I'd be all for the bed sharing if it would actually make a difference but neither of us have managed to fall asleep that way. The lying down on my side breast feeding is quite nice and relaxing but he doesn't seem to manage it for more than 5-10 mins. The one thing I need to get out of are these frequent short bursts of feeding because I find if very unsatsifying (my breasts feel too hard and start leaking) and he just isn't getting enough to get a good sleep. I think it's that that's keeping us both up all night but easier said than done because when he's crying and I'm just too too tired to bounce him up and down and walk around the room with him then all I can do is offer him the breast for comfort.

minipie Mon 08-Aug-16 15:57:27

I wasn't in pain either until the growth spurts hit at (iirc) 6 weeks and 10 weeks. By that time DD was bigger and hungrier and my high supply wasn't enough to compensate for the TT any more - she fed more and more often and my nipples got completely lacerated due to the poor latch, I ended up with cracks and mastitis and it was very nearly the end of BF for me.

Also, although DD seemed to be growing fine before the TT snip (she was maintaining 25th centile), once we had it snipped at 4 months she jumped over a month to the 75th centile! So clearly she wasn't really getting enough.

IME (both DDs had TT) the snip takes about 5 seconds, they yell, bleed slightly and then you feed them and they completely forget about it. The two potential complications I am aware of are 1) the TT can "regrow" (more accurately re heal) so the snip has to be done again. My belief is that this is less likely to happen if you get a really experienced person to do the snip, also it's less likely now your baby is >4 weeks. 2) it can take the baby a few days to "re learn" how to latch better with their unrestricted tongue, this can mean they are put off feeding for a few days, however that is generally when they have the snip at an older age ie several months old. So that's why I said your baby is the perfect age smile
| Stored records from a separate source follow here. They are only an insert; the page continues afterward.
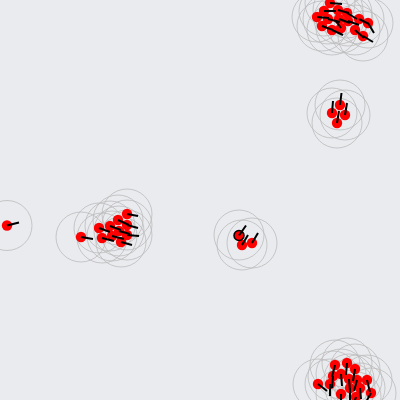
<!DOCTYPE html>
<html lang="en">
<head>
<meta charset="utf-8">
<title>Flocking agents</title>
<style>
:root { --field: #eaebef; --agent: #ff0000; --heading: #000000; --range: #bcbcbc; }
html, body { margin: 0; padding: 0; overflow: hidden; background: var(--field); }
.field { display: block; width: 400px; height: 400px; background: var(--field); }
.range { fill: none; stroke: var(--range); stroke-width: 0.8; }
.body { fill: var(--agent); }
.leader { stroke: var(--heading); stroke-width: 1.5; }
.headings { fill: none; stroke: var(--heading); stroke-width: 2; }
</style>
</head>
<body>
<svg class="field" viewBox="0 0 400 400" role="img" aria-label="Red agents with heading lines and sensing circles, gathered in flocks">
<defs>
<circle id="range" class="range" r="25"/>
<circle id="body" class="body" r="5.2"/>
</defs>

<g id="flock-top">
<use href="#range" x="330" y="3"/><use href="#range" x="324" y="11"/><use href="#range" x="317" y="17"/><use href="#range" x="322" y="26"/><use href="#range" x="332" y="30"/><use href="#range" x="338" y="10"/><use href="#range" x="347" y="13"/><use href="#range" x="328" y="19"/><use href="#range" x="339" y="19"/><use href="#range" x="348" y="21"/><use href="#range" x="341" y="28"/><use href="#range" x="359" y="19"/><use href="#range" x="368" y="23"/><use href="#range" x="355" y="30"/><use href="#range" x="363" y="36"/>
<use href="#body" x="330" y="3"/><use href="#body" x="324" y="11"/><use href="#body" x="317" y="17"/><use href="#body" x="322" y="26"/><use href="#body" x="332" y="30"/><use href="#body" x="338" y="10"/><use href="#body" x="347" y="13"/><use href="#body" x="328" y="19"/><use href="#body" x="339" y="19"/><use href="#body" x="348" y="21"/><use href="#body" x="341" y="28"/><use href="#body" x="359" y="19"/><use href="#body" x="368" y="23"/><use href="#body" x="355" y="30"/><use href="#body" x="363" y="36"/>
<path class="headings" d="M330 3l12 1M324 11l12 0M317 17l12 1M322 26l11 4M332 30l11 5M338 10l11 3M347 13l10 6M328 19l12 3M339 19l11 4M348 21l11 4M341 28l-5 -7M359 19l10 5M368 23l6 10M355 30l9 8M363 36l10 6"/>
</g>

<g id="flock-upper">
<use href="#range" x="340" y="105"/><use href="#range" x="332" y="113"/><use href="#range" x="345" y="115"/><use href="#range" x="337" y="123"/>
<use href="#body" x="340" y="105"/><use href="#body" x="332" y="113"/><use href="#body" x="345" y="115"/><use href="#body" x="337" y="123"/>
<path class="headings" d="M340 105l1.500 -12M332 113l1 -12M345 115l2 -12M337 123l2 -12"/>
</g>

<g id="lone-agent">
<use href="#range" x="7" y="225.500"/>
<use href="#body" x="7" y="225.500"/>
<path class="headings" d="M7 225.500l12 -3"/>
</g>

<g id="flock-left">
<use href="#range" x="81" y="237"/><use href="#range" x="99" y="228"/><use href="#range" x="102" y="238"/><use href="#range" x="110" y="226"/><use href="#range" x="112" y="236"/><use href="#range" x="118" y="220"/><use href="#range" x="127" y="214"/><use href="#range" x="127" y="225"/><use href="#range" x="119" y="231"/><use href="#range" x="127" y="235"/><use href="#range" x="121" y="242"/>
<use href="#body" x="81" y="237"/><use href="#body" x="99" y="228"/><use href="#body" x="102" y="238"/><use href="#body" x="110" y="226"/><use href="#body" x="112" y="236"/><use href="#body" x="118" y="220"/><use href="#body" x="127" y="214"/><use href="#body" x="127" y="225"/><use href="#body" x="119" y="231"/><use href="#body" x="127" y="235"/><use href="#body" x="121" y="242"/>
<path class="headings" d="M81 237l12 2M99 228l11 4M102 238l12 3M110 226l11 4M112 236l12 3M118 220l11 5M127 214l11 2M127 225l11 3M119 231l11 3M127 235l12 1M121 242l11 3"/>
</g>

<g id="flock-center">
<use href="#range" x="239" y="235"/><use href="#range" x="242" y="245"/><use href="#range" x="252" y="243"/>
<use href="#body" x="242" y="245"/><use href="#body" x="252" y="243"/>
<circle class="body leader" cx="239" cy="235.500" r="5"/>
<path class="headings" d="M239 235.500l7 -10M242 245l6 -10M252 243l6 -10"/>
</g>

<g id="flock-bottom">
<use href="#range" x="318" y="384"/><use href="#range" x="335" y="365"/><use href="#range" x="347" y="363"/><use href="#range" x="355" y="369"/><use href="#range" x="333" y="376"/><use href="#range" x="341" y="374"/><use href="#range" x="330" y="384"/><use href="#range" x="349" y="379"/><use href="#range" x="357" y="380"/><use href="#range" x="367" y="380"/><use href="#range" x="341" y="394"/><use href="#range" x="350" y="388"/><use href="#range" x="360" y="388"/><use href="#range" x="371" y="393"/><use href="#range" x="356" y="397"/>
<use href="#body" x="318" y="384"/><use href="#body" x="335" y="365"/><use href="#body" x="347" y="363"/><use href="#body" x="355" y="369"/><use href="#body" x="333" y="376"/><use href="#body" x="341" y="374"/><use href="#body" x="330" y="384"/><use href="#body" x="349" y="379"/><use href="#body" x="357" y="380"/><use href="#body" x="367" y="380"/><use href="#body" x="341" y="394"/><use href="#body" x="350" y="388"/><use href="#body" x="360" y="388"/><use href="#body" x="371" y="393"/><use href="#body" x="356" y="397"/>
<path class="headings" d="M318 384l9 7M335 365l-3 12M347 363l-1 12M355 369l-2 12M333 376l-1 12M341 374l1 12M330 384l0 12M349 379l1 12M357 380l-3 11M367 380l3 12M341 394l0 8M350 388l0 12M360 388l1 11M371 393l-5 9M356 397l-2 6"/>
</g>
</svg>
</body>
</html>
Not to twist your arm or anything but I really wish someone had twisted mine grin

minipie Mon 08-Aug-16 15:58:00

(I didn't get DD1's TT snipped till 4 months and those 4 months were the worst of my - and probably her - life)

Nan0second Mon 08-Aug-16 16:02:54

Another vote for paying to get tongue tie snipped and then investigating reflux if still not settled. Just keep swimming and here is an un-mumsnetty hug

FurryGiraffe Mon 08-Aug-16 16:15:30

Get that TT snipped. Both mine have had TT and snipping it made a big difference each time. DS2 was feeding fine and gaining well but very windy and horrendously faffy- pulling off constantly trying to get a good latch. It was like feeding a different baby afterwards.

TT can cause lots of wind because the latch is weak and if you do have oversupply then it's harder to control the flow with TT. Some healthcare professionals seem to take the line that if TT isn't preventing feeding, then there's no reason to cut it, but I think that can be a serious error. For a start, the fact that the baby is feeding and gaining well now doesn't necessarily mean it will continue to do so: it's quite common for TT babies to gain well to start with (especially if there is oversupply) and then taper off- so it might become a weight gain problem in the future. Moreover, having a baby with wind because of a poor latch due to tongue tie and/or being unable to control flow well isn't a minor inconvenience- it can make both of you really miserable. You also say you're 'not really' in pain- you shouldn't be in any pain at all! Even if pain was the only issue, that's still a good reason to cut it- it's not selfish to want to feed your baby without discomfort. Finally, remember that TT can cause problems down the road with speech and dental health. Seriously, I really recommend getting it cut: i's a very straightforward procedure, the risk is minimal, and it can make a huge difference to you both.

Join the discussion

Join the discussion

Registering is free, easy, and means you can join in the discussion, get discounts, win prizes and lots more.

Register now